The OECD Committee for Scientific and Technological Policy is holding a Ministerial level meeting in Daejeon, Korea on 20-21 October 2015.
Today, the generation and use of huge volumes of data are redefining our “intelligence” capacity and our social and economic landscapes, spurring new industries, processes and products, and creating significant competitive advantages. In this sense, data-driven innovation (DDI) has become a key pillar of 21st-century growth, with the potential to significantly enhance productivity, resource efficiency, economic competitiveness, and social well-being.
Greater access to and use of data create a wide array of impacts and policy challenges, ranging from privacy and consumer protection to open access issues and measurement concerns, across public and private health, legal and science domains. This report aims to improve the evidence base on the role of DDI for promoting growth and well-being, and provide policy guidance on how to maximise the benefits of DDI and mitigate the associated economic and societal risks.
In order to attain its objective of becoming a high-income economy by 2020, Malaysia is engaged in efforts to enhance the performance of its innovation system. A range of challenges need to be addressed and different policy tools can help in this respect. For this purpose the national intellectual property (IP) system can play a pivotal role. This review assesses how Malaysian's national IP system promotes innovation and offers recommendations to improve the design of the system. It does so by analysing the organisation and governance of Malaysia's IP system as well as opportunities and challenges for different local users - ranging from small businesses to frontier companies and public research institutions. Moreover, the review discusses the state of IP markets in Malaysia and related policies and provides a comprehensive set of statistics describing the use of IP in Malaysia in recent years.
The end of the mining boom has highlighted the urgent need for Chile to diversify its economy away from commodity-intensive sectors, according to a new OECD report presented by Secretary-General Angel Gurría today.
Report looks at how to create the environment in government where innovation is encouraged and nurtured.
Mainstreaming greening in employment and skills strategies requires a strong partnerships between public, private and not-for-profit organisations in order to maximise innovation and to manage smoothly labour market transitions from brown to green energy and employment. In this timely report, CEDEFOP and the OECD provide evidence and policy analysis to foster an equitable shift to greener economies and more sustainable societies.

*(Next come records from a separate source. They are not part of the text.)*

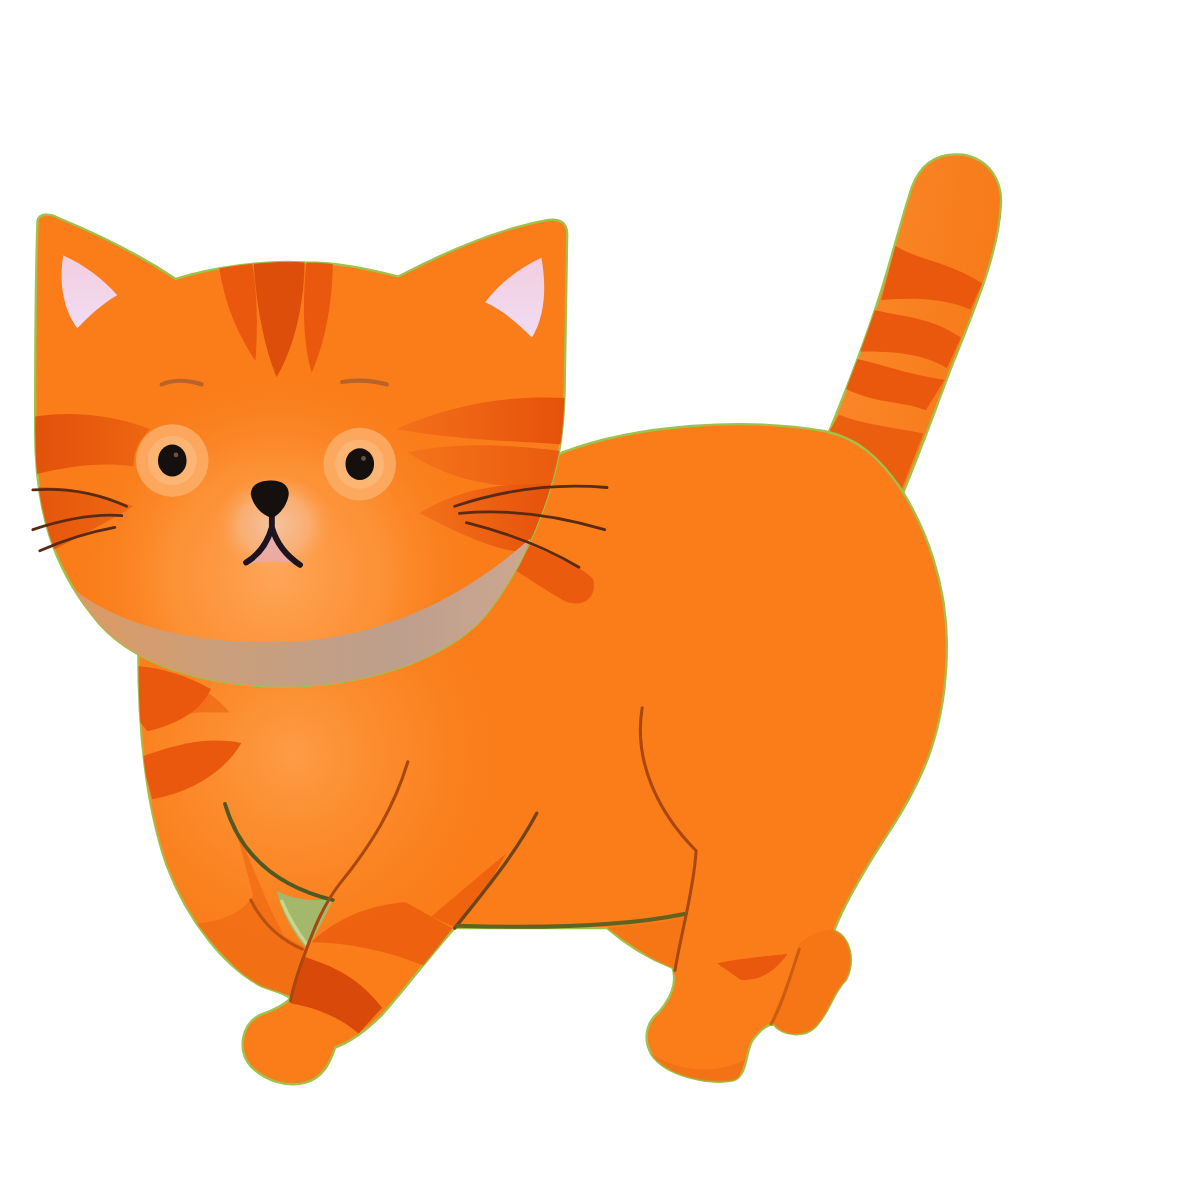
<!DOCTYPE html>
<html lang="en">
<head>
<meta charset="utf-8">
<title>Orange tabby cat</title>
<style>
:root{
  --paper:#ffffff;
  --coat:#fa7d1a;
  --coat-light:#fd9a45;
  --coat-deep:#f47414;
  --stripe:#e9580c;
  --stripe-dark:#d9490a;
  --ear-pink:#f3d3e6;
  --chin:#c9a083;
  --line:#a8480f;
  --ink:#15100e;
  --edge:#9fc24a;
  --grass:#a3b86a;
}
html,body{margin:0;height:100%;overflow:hidden;background:var(--paper)}
.canvas{display:block;width:1200px;height:1200px;background:var(--paper)}
.stripe{fill:var(--stripe)}
.stripe-dark{fill:var(--stripe-dark)}
.edge{stroke:var(--edge);stroke-width:1;stroke-linejoin:round}
.crease{fill:none;stroke:var(--line);stroke-width:1.3;stroke-linecap:round}
.whisker{fill:none;stroke:#5a2a12;stroke-width:1.2;stroke-linecap:round}
</style>
</head>
<body>
<svg class="canvas" viewBox="0 0 512 512" role="img" aria-label="A plump orange tabby cat walking with its tail raised">
<defs>
  <linearGradient id="tail-coat" x1="0" y1="0" x2="1" y2="0.3">
    <stop offset="0" stop-color="#fc8a2c"/><stop offset="1" stop-color="#f77a18"/>
  </linearGradient>
  <radialGradient id="chest-glow" gradientUnits="userSpaceOnUse" cx="125" cy="322" r="95">
    <stop offset="0" stop-color="#fd9c45"/><stop offset="0.5" stop-color="#fc8c2d" stop-opacity=".75"/><stop offset="1" stop-color="#fa7d1a" stop-opacity="0"/>
  </radialGradient>
  <radialGradient id="face-glow" gradientUnits="userSpaceOnUse" cx="118" cy="245" r="88">
    <stop offset="0" stop-color="#fea558"/><stop offset="0.55" stop-color="#fd9439" stop-opacity=".8"/><stop offset="1" stop-color="#fa7d1a" stop-opacity="0"/>
  </radialGradient>
  <radialGradient id="muzzle-glow">
    <stop offset="0" stop-color="#f3c3a2"/><stop offset="0.6" stop-color="#f8b37c" stop-opacity=".8"/><stop offset="1" stop-color="#fd9f4e" stop-opacity="0"/>
  </radialGradient>
  <linearGradient id="chin-shade" x1="0" y1="0" x2="1" y2="0">
    <stop offset="0" stop-color="#dd9a62"/><stop offset=".35" stop-color="#c99f7d"/><stop offset=".7" stop-color="#bd9f8d"/><stop offset="1" stop-color="#cfa890"/>
  </linearGradient>
  <linearGradient id="cheek-stripe" x1="0" y1="0" x2="1" y2="0">
    <stop offset="0" stop-color="#f3711a"/><stop offset="1" stop-color="#e5500a"/>
  </linearGradient>
  <linearGradient id="cheek-stripe-left" x1="1" y1="0" x2="0" y2="0">
    <stop offset="0" stop-color="#ee6612"/><stop offset="1" stop-color="#e2500a"/>
  </linearGradient>
  <linearGradient id="ear-lining" x1="0" y1="0" x2="0" y2="1">
    <stop offset="0" stop-color="#f3cde0"/><stop offset="1" stop-color="#f1dcf3"/>
  </linearGradient>
  <clipPath id="tail-clip"><path d="M353 186C360 169 369 146 376 124C381 108 385 92 389 80C393 69 401 65 411 66C422 68 428 77 427 88C426 107 417 129 407 154C400 172 393 192 385 211Z"/></clipPath>
  <clipPath id="body-clip"><path id="body-shape" d="M59 278C59 306 61 340 71 369C80 393 96 413 112 421C118 423 122 424 124 426C121 429 117 431 111 433C103 437 101 448 107 455C113 461 122 464 130 462C138 460 141 453 143 447C151 444 157 439 163 433C172 423 184 407 194 396C218 396 242 396 259 396C267 403 277 409 287 413C289 420 286 426 281 432C276 436 274 443 278 450C284 459 302 463 313 461C319 459 318 449 321 444C324 440 327 437 330 437C334 442 343 443 348 438C354 432 355 424 361 418C365 410 363 400 356 397C360 386 369 371 378 357C394 333 404 311 404 275C404 249 395 225 384 208C375 195 366 187 352 184C318 178 272 181 240 193L200 220L100 260Z"/></clipPath>
  <clipPath id="head-clip"><path id="head-shape" d="M16 94C17 91 21 91 25 93C42 100 60 109 75 119C91 114 112 111 130 112C145 112 158 115 170 118C189 108 211 98 233 94C239 93 242 95 242 100L241 160C241 176 240 190 236 204C231 222 222 243 209 260C195 279 161 292 123 293C88 293 55 284 39 262C23 242 15 218 15 184C15 153 15 123 16 94Z"/></clipPath>
  <g id="eye">
    <circle r="15.5" fill="#fcae68" opacity=".85"/>
    <circle r="10.5" fill="#fdbf85" opacity=".55"/>
    <ellipse rx="6.1" ry="6.8" fill="#15100e"/>
    <circle cx="1.6" cy="-2.4" r="1" fill="#6b5348"/>
  </g>
</defs>

<g id="tail">
  <path class="edge" fill="url(#tail-coat)" d="M353 186C360 169 369 146 376 124C381 108 385 92 389 80C393 69 401 65 411 66C422 68 428 77 427 88C426 107 417 129 407 154C400 172 393 192 385 211Z"/>
  <g clip-path="url(#tail-clip)">
    <path class="stripe" d="M382 105C392 111 406 112 419 121L414 132C402 127 389 127 376 128Z"/>
    <path class="stripe" d="M372 132C384 135 397 135 410 144L404 157C392 150 379 150 364 150Z"/>
    <path class="stripe" d="M365 153C378 156 388 160 403 162L395 175C384 171 373 172 361 166Z"/>
    <path class="stripe" opacity=".85" d="M358 177C368 181 379 182 394 185L383 213C374 203 364 190 352 187Z"/>
  </g>
</g>

<g id="body">
  <use href="#body-shape" class="edge" fill="#fa7d1a"/>
  <g clip-path="url(#body-clip)">
    <rect x="40" y="240" width="200" height="180" fill="url(#chest-glow)"/>
    <path fill="#f47414" opacity=".75" d="M259 396C270 395 282 394 292 391L288 416Z"/>
    <path fill="#f47414" opacity=".7" d="M328 437C333 427 338 414 341 403C347 397 355 395 363 398L366 420L350 444L333 445Z"/>
    <path class="stripe" d="M57 284C69 285 79 288 90 294C86 303 76 309 63 312L57 305Z"/>
    <path class="stripe" d="M60 323C74 318 88 314 103 317C96 329 82 338 65 341Z"/>
    <path class="stripe" opacity=".5" d="M81 292C88 294 94 299 98 304C90 304 82 303 76 306Z"/>
    <path class="stripe" opacity=".9" d="M216 229C230 234 246 240 253 247C255 254 250 259 242 257C232 252 221 243 210 238Z"/>
    <path fill="#ef6a12" opacity=".7" d="M99 348C107 368 113 384 121 399L131 405L124 425L108 420C98 411 90 402 84 394C96 393 104 389 108 382Z"/>
    <path class="stripe" opacity=".75" d="M133 402C143 392 158 386 173 385L193 396L181 412C166 406 149 402 133 402Z"/>
    <path class="stripe-dark" d="M129 408C142 412 153 417 163 430L153 441C145 434 135 430 124 428Z"/>
    <path class="stripe" opacity=".7" d="M184 391L216 364L206 382L195 396Z"/>
    <path class="stripe" d="M306 411C316 409 326 408 336 407C331 414 324 419 316 418Z"/>
    <path fill="#ee6a12" opacity=".6" d="M277 449C288 457 304 459 318 452L314 463L282 460Z"/>
  </g>
  <path fill="#a3b86a" d="M118 380C125 384 133 384 142 384C139 391 135 398 131 405C125 398 120 389 118 380Z"/>
  <path fill="none" stroke="#c9d48c" stroke-width="1.4" d="M120 384C123 391 127 398 131 403"/>
  <path fill="none" stroke="#4f5a23" stroke-width="1.6" stroke-linecap="round" d="M96 343C101 360 113 377 142 384"/>
  <path class="crease" d="M174 325C168 345 158 361 145 377C138 386 134 396 130 407C127 415 125 421 124 427"/>
  <path fill="none" stroke="#6e4418" stroke-width="1.4" stroke-linecap="round" d="M229 347C220 364 207 380 194 396"/>
  <path class="crease" opacity=".8" d="M107 384C112 394 120 401 129 405"/>
  <path fill="none" stroke="#5f6322" stroke-width="1.7" stroke-linecap="round" d="M195 395C226 396 263 396 292 390"/>
  <path class="crease" d="M274 302C270 326 282 348 297 363C296 380 291 396 288 414"/>
  <path class="crease" opacity=".55" d="M341 405C337 417 334 428 329 437"/>
</g>

<g id="head">
  <use href="#head-shape" class="edge" fill="#fa7d1a"/>
  <g clip-path="url(#head-clip)">
    <rect x="15" y="150" width="228" height="145" fill="url(#face-glow)"/>
    <g id="crown-stripes">
      <path class="stripe" d="M93 110L107 109C110 125 110 139 109 154C101 142 95 128 93 110Z"/>
      <path class="stripe-dark" opacity=".9" d="M108 109H130C130 129 126 147 118 161C112 146 109 128 108 109Z"/>
      <path class="stripe" d="M131 109L142 111C142 128 139 145 133 159C129 146 129 127 131 109Z"/>
    </g>
    <g id="left-cheek-stripes">
      <path fill="url(#cheek-stripe-left)" d="M13 178C31 175 48 177 64 183C58 189 57 194 57 199C43 197 28 199 13 203Z"/>
      <path fill="url(#cheek-stripe-left)" d="M14 208C30 207 43 211 57 216C47 222 34 229 22 235L15 222Z" opacity=".9"/>
    </g>
    <g id="right-cheek-stripes">
      <path fill="url(#cheek-stripe)" d="M169 183C192 173 217 168 244 170V190C221 188 195 188 169 183Z"/>
      <path fill="url(#cheek-stripe)" d="M174 193C197 188 220 190 243 193L235 207C215 209 193 206 174 193Z" opacity=".8"/>
      <path fill="url(#cheek-stripe)" d="M179 219C193 210 212 205 238 207L226 236C210 235 195 227 179 219Z"/>
    </g>
    <path id="chin" fill="url(#chin-shade)" d="M30 250C47 265 78 274 112 274C150 275 190 262 226 230L232 240L190 300H60Z"/>
  </g>
  <path id="left-ear" fill="url(#ear-lining)" d="M27 109C36 113 44 119 50 126C43 130 38 135 33 140C27 132 25 120 27 109Z"/>
  <path id="right-ear" fill="url(#ear-lining)" d="M231 110C222 114 213 121 207 129C214 132 221 138 227 144C233 134 233 121 231 110Z"/>
  <path d="M69 164C74 162 80 162 86 164M146 163C152 162 158 162 165 164" fill="none" stroke="#b9632a" stroke-width="1.8" stroke-linecap="round"/>
  <ellipse cx="117" cy="224" rx="25" ry="22" fill="url(#muzzle-glow)"/>
  <use href="#eye" x="73.500" y="196.500"/>
  <use href="#eye" x="153.500" y="198"/>
  <path id="mouth-lining" fill="#e6a9b4" opacity=".75" d="M116 225C113 231 109 236 105 241C112 239 121 239 127 241C122 237 118 232 116 225Z"/>
  <path id="mouth" fill="none" stroke="#1d1420" stroke-width="2.5" stroke-linecap="round" stroke-linejoin="round" d="M116 217V225C114 232 110 237 105 240M116 225C118 232 122 237 128 241"/>
  <path id="nose" fill="#15100e" d="M107 211C107 206 112 205 116 205C121 205 124 208 123 212C122 216 119 220 116 221C112 220 108 216 107 211Z"/>
  <g id="whiskers">
    <path class="whisker" d="M54 216C41 210 28 208 14 209"/>
    <path class="whisker" d="M52 220C39 219 26 222 14 226"/>
    <path class="whisker" d="M49 225C38 227 26 231 17 235"/>
    <path class="whisker" d="M194 216C215 209 237 206 259 208"/>
    <path class="whisker" d="M196 219C217 217 238 220 258 226"/>
    <path class="whisker" d="M199 223C215 227 232 233 247 242"/>
  </g>
</g>
</svg>
</body>
</html>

The slowdown in productivity over the past decade has added to concerns about the long-term economic outlook. But new OECD research shows that policy reforms can revive the diffusion of innovation and make better use of human talent to clear the path for higher and more inclusive productivity growth.
This paper refines indicators to measure innovation in environment-related technologies, drawing on recent methodological advances that allow a more accurate assessment of environment-related innovation in a broader range of countries. Three indicators are discussed: an indicator of technology development; an indicator of international collaboration in technology development and an indicator of technology diffusion.
The OECD’s Annual Meeting at Ministerial Level reinforced member governments’ support across a broad range of key OECD work.
Innovation has always been a foundation of our economies. From the invention of the wheel to the Industrial Revolution, via air transport, the internet and medicines, innovation leads to change, progress, and hope. In today’s world, which is still reeling from the crisis and looking for new, stronger, more inclusive and sustainable ways forward, policies for fostering innovation are more relevant than ever.